So what have I learned from this?
* Well, we live in an expensive area, first of all. This is obviously not news to me, but when I took photographs of all the food I purchased at the grocery for $40, $50, and $60 it just didn’t really look like that much food. Bummer.
* There are some things we’re willing to spend money on, simply because they make our lives better. I’m never going to stop buying organic chicken, milk or eggs to save money. That was a conscious switch I made years ago, and it’s staying put for a multitude of reasons. We’re never going to stop going out to dinner on Saturday nights or having brunch with friends on Sunday. Life’s too short.
* Some battles aren’t worth fighting. When I began to see $3+ hot chocolates from Dunkin’ Donuts pop up on Vin’s side of the spreadsheet nearly every single workday, it admittedly seemed like an easy cut to make. I make coffee at home, and I was thinking maybe he could make hot chocolate at his work with an electric kettle he has there. But Vin is a hard-working man who leaves his office very rarely throughout the day, and grabbing a hot chocolate down the street at Dunkin’ is often his only break. I get it.

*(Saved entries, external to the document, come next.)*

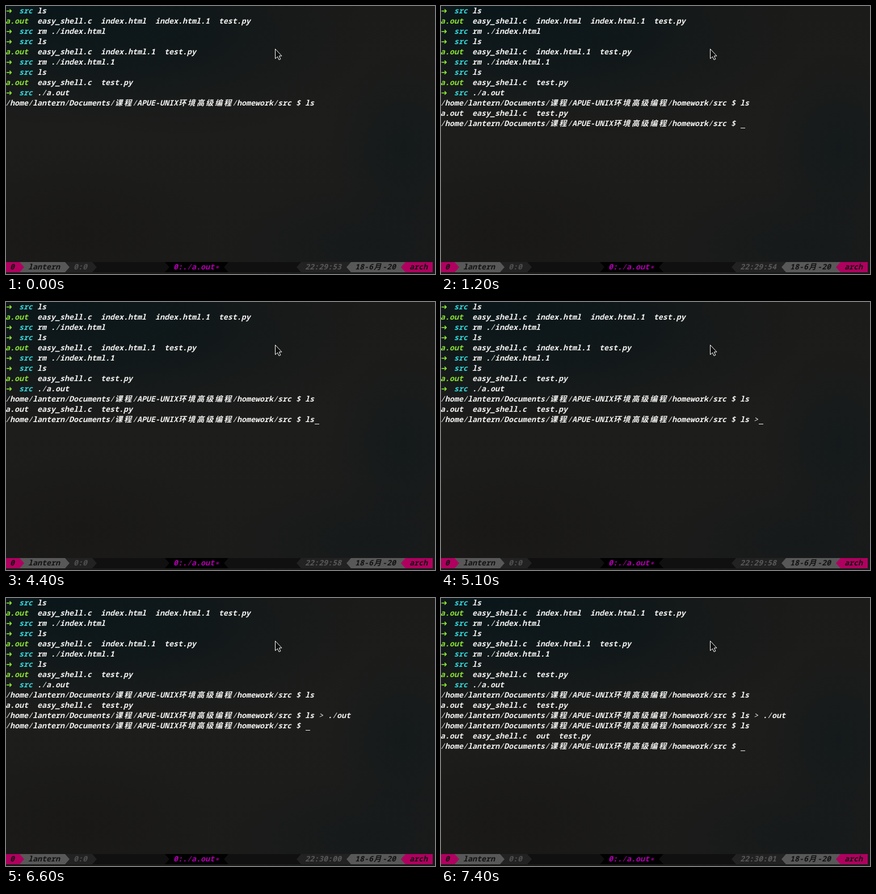
Animation, 756 px wide and 471 px high, one loop 8 s. Source, as an HTML page:

```html
<!DOCTYPE html>
<html lang="en">
<head>
<meta charset="utf-8">
<title>Terminal session</title>
<style>
  html, body { margin: 0; width: 100%; height: 100%; overflow: hidden; background: #1b1c1a; }
  body {
    background:
      radial-gradient(ellipse 380px 210px at 90px 0, #09161af0, #0b161900),
      radial-gradient(ellipse 330px 180px at 310px 50px, #0f1719c0, #0f171900),
      radial-gradient(ellipse 130px 170px at 700px 250px, #12191bd0, #12191b00),
      radial-gradient(ellipse 240px 110px at 640px 420px, #14191bc0, #14191b00),
      radial-gradient(ellipse 240px 130px at 130px 400px, #191817, #19181700),
      linear-gradient(#1b1b19, #1d1d1b 45%, #1b1b1a);
  }
  svg { display: block; width: 756px; height: 471px; }
  text {
    font: italic bold 13.3333px "Noto Sans Mono", "DejaVu Sans Mono", monospace;
    white-space: pre;
  }
  .thin { font-weight: 400; }
  .star { font-weight: 400; baseline-shift: -3px; }
  .mark { font-family: "DejaVu Sans", sans-serif; font-style: normal; }
  .han { font-family: "Noto Sans CJK SC", "Noto Sans CJK", sans-serif; }
</style>
</head>
<body>
<svg id="stage" viewBox="0 0 756 471"></svg>
<script>
const CELL = 8, LINE = 18, LOOP = 8000, PROMPT_COLS = 66;
const WHITE = '#f2f2f0', GREEN = '#8ae234', CYAN = '#34d6da';
const PINK = '#b0005f', GREY = '#585858', DARK = '#222222', BAR = '#101010', INK = '#121212';
const USER = 'lantern';
const PROMPT = `/home/${USER}/Documents/课程/APUE-UNIX环境高级编程/homework/src $ `;
const stage = document.getElementById('stage');

function add(parent, tag, attrs, content) {
  const el = document.createElementNS('http://www.w3.org/2000/svg', tag);
  for (const key in attrs) el.setAttribute(key, attrs[key]);
  if (content) el.textContent = content;
  parent.append(el);
  return el;
}

function kindOf(run) {
  if (/[一-龥]/.test(run)) return 'han';
  if (run === '➜') return 'mark';
  if (run === '*') return 'star';
  return /[\/>]/.test(run) ? 'thin' : 'latin';
}

// Sets text on the cell grid; Han characters take two cells.
// Slanted Latin leans right, so it starts one pixel early.
function put(col, row, str, fill = WHITE) {
  const text = add(stage, 'text', { y: row * LINE + 13, fill });
  for (const [run] of str.matchAll(/[一-龥]|➜|\*|[\/>]+|[^一-龥➜*\/>]+/g)) {
    const kind = kindOf(run);
    const wide = kind === 'han';
    const lean = wide || kind === 'mark' ? 0 : 1;
    add(text, 'tspan', { x: col * CELL - lean, class: kind }, run);
    col += wide ? 2 : run.length;
  }
  return text;
}

function shell(row, command) {
  put(0, row, '➜', GREEN);
  put(3, row, 'src', CYAN);
  put(7, row, command);
}

function listing(row, files) {
  put(0, row, 'a.out', GREEN);
  put(7, row, files);
}

// Status segment; l and r are the tip offsets at mid height.
function segment(x1, x2, l, r, fill) {
  const points = `${x1},450 ${x2},450 ${x2 + r},459 ${x2},468 ${x1},468 ${x1 + l},459`;
  add(stage, 'polygon', { points, fill });
}

// Earlier session
shell(0, 'ls');
listing(1, 'easy_shell.c  index.html  index.html.1  test.py');
shell(2, 'rm ./index.html');
shell(3, 'ls');
listing(4, 'easy_shell.c  index.html.1  test.py');
shell(5, 'rm ./index.html.1');
shell(6, 'ls');
listing(7, 'easy_shell.c  test.py');
shell(8, './a.out');
put(0, 9, PROMPT + 'ls');

// Status bar
segment(0, 752, 0, 0, BAR);
segment(0, 152, 0, 8, DARK);
segment(0, 104, 0, 8, GREY);
segment(0, 24, 0, 8, PINK);
segment(280, 392, 8, -8, '#000');
segment(520, 752, -8, 0, DARK);
segment(608, 752, -8, 0, GREY);
segment(704, 752, -8, 0, PINK);
put(1, 25, '0', INK);
put(5, 25, USER, INK);
put(15, 25, '0:0', '#505050');
put(37, 25, '0:./a.out*', '#b000b0');
put(77, 25, '18-6月-20', INK);
put(89, 25, 'arch', INK);
const clock = put(66, 25, '22:29:53', GREY).firstChild;

// Lines that appear later: [time, element]
const late = [
  [1200, put(0, 10, 'a.out  easy_shell.c  test.py')],
  [1200, put(0, 11, PROMPT)],
  [6600, put(0, 12, PROMPT)],
  [7400, put(0, 13, 'a.out  easy_shell.c  out  test.py')],
  [7400, put(0, 14, PROMPT)]
];

// Typed characters, each shown from its own time
const keys = [
  [11, 'ls > ./out', [4400, 4400, 4700, 5100, 5300, 5400, 5500, 6000, 6000, 6200]],
  [12, 'ls', [7100, 7300]]
].flatMap(([row, str, times]) =>
  times.map((time, i) => ({ row, time, el: put(PROMPT_COLS + i, row, str[i]) })));

const rows = [[0, 9], [1200, 11], [6600, 12], [7400, 14]];
const blinks = [200, 800, 1200, 1800, 2400, 3000, 3600];
const ticks = [400, 1400, 2400, 3500, 4400, 5400, 6400, 7400];

const caret = add(stage, 'rect', { width: CELL, height: 1, fill: WHITE });
add(stage, 'path', {
  d: 'M474.5 75.5V92.5L478.5 89L481 94.5L483.8 93.3L481.3 87.8H486Z',
  fill: '#0c0c0c', stroke: '#fff'
});

const show = (el, on) => el.setAttribute('visibility', on ? 'visible' : 'hidden');
const passed = (times, t) => times.filter(time => time <= t).length;

function draw(t) {
  for (const [time, el] of late) show(el, t >= time);
  for (const key of keys) show(key.el, t >= key.time);

  const row = rows.filter(([time]) => time <= t).pop()[1];
  const typed = row === 9 ? 2 : keys.filter(k => k.row === row && k.time <= t).length;
  caret.setAttribute('x', (PROMPT_COLS + typed) * CELL);
  caret.setAttribute('y', row * LINE + 16);
  show(caret, passed(blinks, t) % 2);

  const sec = 53 + passed(ticks, t);
  const time = `22:${29 + Math.floor(sec / 60)}:${String(sec % 60).padStart(2, '0')}`;
  if (clock.textContent !== time) clock.textContent = time;
}

const start = performance.now();
function frame() {
  draw((performance.now() - start) % LOOP);
  requestAnimationFrame(frame);
}
frame();
</script>
</body>
</html>
```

* I need to look at grocery shopping as a weekly whole, rather than a series of individual meals. Meaning, because I love to cook and find a lot of joy in it, I often over-complicate things and feel like every dinner has to be some big ordeal. This leads to multiple trips to the grocery store for various ingredients, when I should be buying stuff that can be used multiple times weekly for a variety of meals. Also, it wouldn’t kill us to have just a simple meal comprised of 3-4 ingredients from time to time.
* If I prepare lunches for us daily, our overall spending will go down quite a bit. Both of our spending during the day is proportionally much higher on days when I don’t pack us lunches. This is a no-brainer which unfortunately requires more effort on my part, cause Vin sure ain’t waking up early to make turkey sandwiches.
Vin and I have had the same method for divvying up costs for the five years we’ve lived together. I pay for all groceries; he pays for all meals out. We also have very concrete ways of splitting up our other monthly bills. However, this is the first time Vin and I have ever tracked our budgets together as a financial team, and it’s opened up a floodgate of conversations about money, savings and our financial future. All good things. We’re now talking about other ways to bring in extra income, and investments we might consider making. Not all aspects of married or coupled life are terribly romantic though, are they? Not sure if I can convince him to keep tracking purchases for May, but it makes sense to me to see if we’re able to get our spending down.
I tip my hat to anyone who managed to continue with this challenge through the whole month. Did anyone else follow through? What lessons did you learn about your spending?